- _Work task_
Nothing in the entries may change when you repeat them, and no images may appear.

--- Data for this exercise Enclosed Below ---

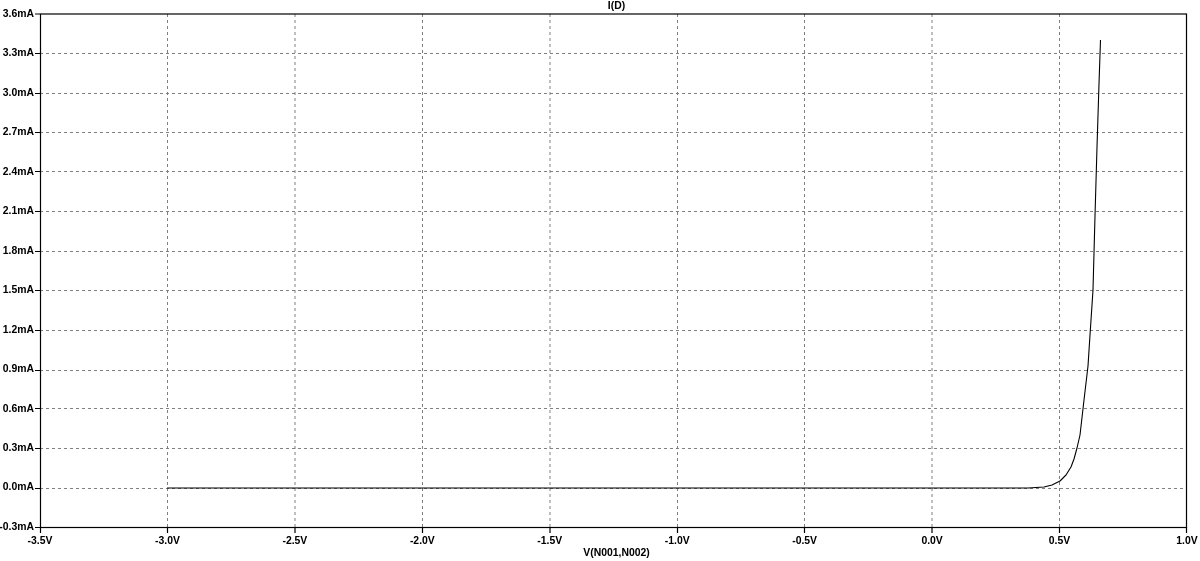
<!DOCTYPE html>
<html lang="en">
<head>
<meta charset="utf-8">
<title>Diode current against voltage</title>
<style>
:root { --paper: #fff; --ink: #000; --grid: #808080; }
* { box-sizing: border-box; margin: 0; padding: 0; }
body { background: var(--paper); overflow: hidden; }
.chart {
  position: relative; width: 1200px; height: 561px; overflow: hidden;
  background: var(--paper); color: var(--ink);
  font: bold 10.4px/12px "Liberation Sans", Arial, sans-serif;
  white-space: nowrap;
}
.plot { position: absolute; inset: 0; display: block; }
.frame { fill: none; stroke: var(--ink); stroke-width: 1.2; }
.gridlines { stroke: var(--grid); stroke-width: 1; stroke-dasharray: 3 3; fill: none; }
.ticks { stroke: var(--ink); stroke-width: 1.2; fill: none; }
.curve { fill: none; stroke: var(--ink); stroke-width: 1.1; stroke-linejoin: round; }
.labels { position: relative; height: 561px; display: grid; grid-template-columns: 34px 1fr; }
.current-axis {
  height: 533px; padding-top: 8px; list-style: none;
  display: flex; flex-direction: column; justify-content: space-between; align-items: flex-end;
}
.trace-title { text-align: center; padding-right: 8px; }
.centre { display: flex; flex-direction: column; justify-content: space-between; height: 559px; }
.voltage-axis {
  list-style: none; display: flex; justify-content: space-between;
  width: 1187px; margin-left: -14px;
}
.voltage-axis li { width: 40px; text-align: center; }
.axis-title { text-align: center; padding-right: 8px; }
</style>
</head>
<body>
<main class="chart">
  <svg class="plot" width="1200" height="561" viewBox="0 0 1200 561" role="img" aria-label="Diode current rising sharply above 0.5 volts">
    <g class="gridlines">
      <path d="M40 53.5H1187M40 93.5H1187M40 132.5H1187M40 171.5H1187M40 211.5H1187M40 251.5H1187M40 290.5H1187M40 330.5H1187M40 370.5H1187M40 408.5H1187M40 448.5H1187M40 488.5H1187"/>
      <path d="M167.5 14V527M295 14V527M422.5 14V527M550 14V527M677.5 14V527M804.5 14V527M932 14V527M1059.5 14V527"/>
    </g>
    <rect class="frame" x="40.5" y="14" width="1146" height="513.5"/>
    <g class="ticks">
      <path d="M35 14H40M35 53.5H40M35 93.5H40M35 132.5H40M35 171.5H40M35 211.5H40M35 251.5H40M35 290.5H40M35 330.5H40M35 370.5H40M35 408.5H40M35 448.5H40M35 488.5H40M35 527.5H40"/>
      <path d="M40.5 527V533M167.5 527V533M295 527V533M422.5 527V533M550 527V533M677.5 527V533M804.5 527V533M932 527V533M1059.5 527V533M1186.5 527V533"/>
    </g>
    <path class="curve" d="M167 488H1028L1044 487L1052 485L1060 481L1066 475L1071 467L1074 459L1077 448L1080 435L1084 400L1088 366L1090 335L1093 290L1095 216L1097 147L1099 84L1100.5 40"/>
  </svg>
  <div class="labels">
    <ul class="current-axis">
      <li>3.6mA</li><li>3.3mA</li><li>3.0mA</li><li>2.7mA</li><li>2.4mA</li><li>2.1mA</li><li>1.8mA</li>
      <li>1.5mA</li><li>1.2mA</li><li>0.9mA</li><li>0.6mA</li><li>0.3mA</li><li>0.0mA</li><li>-0.3mA</li>
    </ul>
    <div class="centre">
      <h1 class="trace-title" style="font: inherit">I(D)</h1>
      <div>
        <ul class="voltage-axis">
          <li>-3.5V</li><li>-3.0V</li><li>-2.5V</li><li>-2.0V</li><li>-1.5V</li>
          <li>-1.0V</li><li>-0.5V</li><li>0.0V</li><li>0.5V</li><li>1.0V</li>
        </ul>
        <p class="axis-title">V(N001,N002)</p>
      </div>
    </div>
  </div>
</main>
</body>
</html>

--- End of Enclosed Data for this exercise ---

- _Exercise solution_
<!DOCTYPE html>
<html lang="en">
<head>
<meta charset="utf-8">
<title>Diode current against voltage</title>
<style>
:root { --paper: #fff; --ink: #000; --grid: #808080; }
* { box-sizing: border-box; margin: 0; padding: 0; }
body { background: var(--paper); overflow: hidden; }
.chart {
  position: relative; width: 1200px; height: 561px; overflow: hidden;
  background: var(--paper); color: var(--ink);
  font: bold 10.4px/12px "Liberation Sans", Arial, sans-serif;
  white-space: nowrap;
}
.plot { position: absolute; inset: 0; display: block; }
.frame { fill: none; stroke: var(--ink); stroke-width: 1.2; }
.gridlines { stroke: var(--grid); stroke-width: 1; stroke-dasharray: 3 3; fill: none; }
.ticks { stroke: var(--ink); stroke-width: 1.2; fill: none; }
.curve { fill: none; stroke: var(--ink); stroke-width: 1.1; stroke-linejoin: round; }
.labels { position: relative; height: 561px; display: grid; grid-template-columns: 34px 1fr; }
.current-axis {
  height: 533px; padding-top: 8px; list-style: none;
  display: flex; flex-direction: column; justify-content: space-between; align-items: flex-end;
}
.trace-title { text-align: center; padding-right: 8px; }
.centre { display: flex; flex-direction: column; justify-content: space-between; height: 559px; }
.voltage-axis {
  list-style: none; display: flex; justify-content: space-between;
  width: 1187px; margin-left: -14px;
}
.voltage-axis li { width: 40px; text-align: center; }
.axis-title { text-align: center; padding-right: 8px; }
</style>
</head>
<body>
<main class="chart">
  <svg class="plot" width="1200" height="561" viewBox="0 0 1200 561" role="img" aria-label="Diode current rising sharply above 0.5 volts">
    <g class="gridlines">
      <path d="M40 53.5H1187M40 93.5H1187M40 132.5H1187M40 171.5H1187M40 211.5H1187M40 251.5H1187M40 290.5H1187M40 330.5H1187M40 370.5H1187M40 408.5H1187M40 448.5H1187M40 488.5H1187"/>
      <path d="M167.5 14V527M295 14V527M422.5 14V527M550 14V527M677.5 14V527M804.5 14V527M932 14V527M1059.5 14V527"/>
    </g>
    <rect class="frame" x="40.5" y="14" width="1146" height="513.5"/>
    <g class="ticks">
      <path d="M35 14H40M35 53.5H40M35 93.5H40M35 132.5H40M35 171.5H40M35 211.5H40M35 251.5H40M35 290.5H40M35 330.5H40M35 370.5H40M35 408.5H40M35 448.5H40M35 488.5H40M35 527.5H40"/>
      <path d="M40.5 527V533M167.5 527V533M295 527V533M422.5 527V533M550 527V533M677.5 527V533M804.5 527V533M932 527V533M1059.5 527V533M1186.5 527V533"/>
    </g>
    <path class="curve" d="M167 488H1028L1044 487L1052 485L1060 481L1066 475L1071 467L1074 459L1077 448L1080 435L1084 400L1088 366L1090 335L1093 290L1095 216L1097 147L1099 84L1100.5 40"/>
  </svg>
  <div class="labels">
    <ul class="current-axis">
      <li>3.6mA</li><li>3.3mA</li><li>3.0mA</li><li>2.7mA</li><li>2.4mA</li><li>2.1mA</li><li>1.8mA</li>
      <li>1.5mA</li><li>1.2mA</li><li>0.9mA</li><li>0.6mA</li><li>0.3mA</li><li>0.0mA</li><li>-0.3mA</li>
    </ul>
    <div class="centre">
      <h1 class="trace-title" style="font: inherit">I(D)</h1>
      <div>
        <ul class="voltage-axis">
          <li>-3.5V</li><li>-3.0V</li><li>-2.5V</li><li>-2.0V</li><li>-1.5V</li>
          <li>-1.0V</li><li>-0.5V</li><li>0.0V</li><li>0.5V</li><li>1.0V</li>
        </ul>
        <p class="axis-title">V(N001,N002)</p>
      </div>
    </div>
  </div>
</main>
</body>
</html>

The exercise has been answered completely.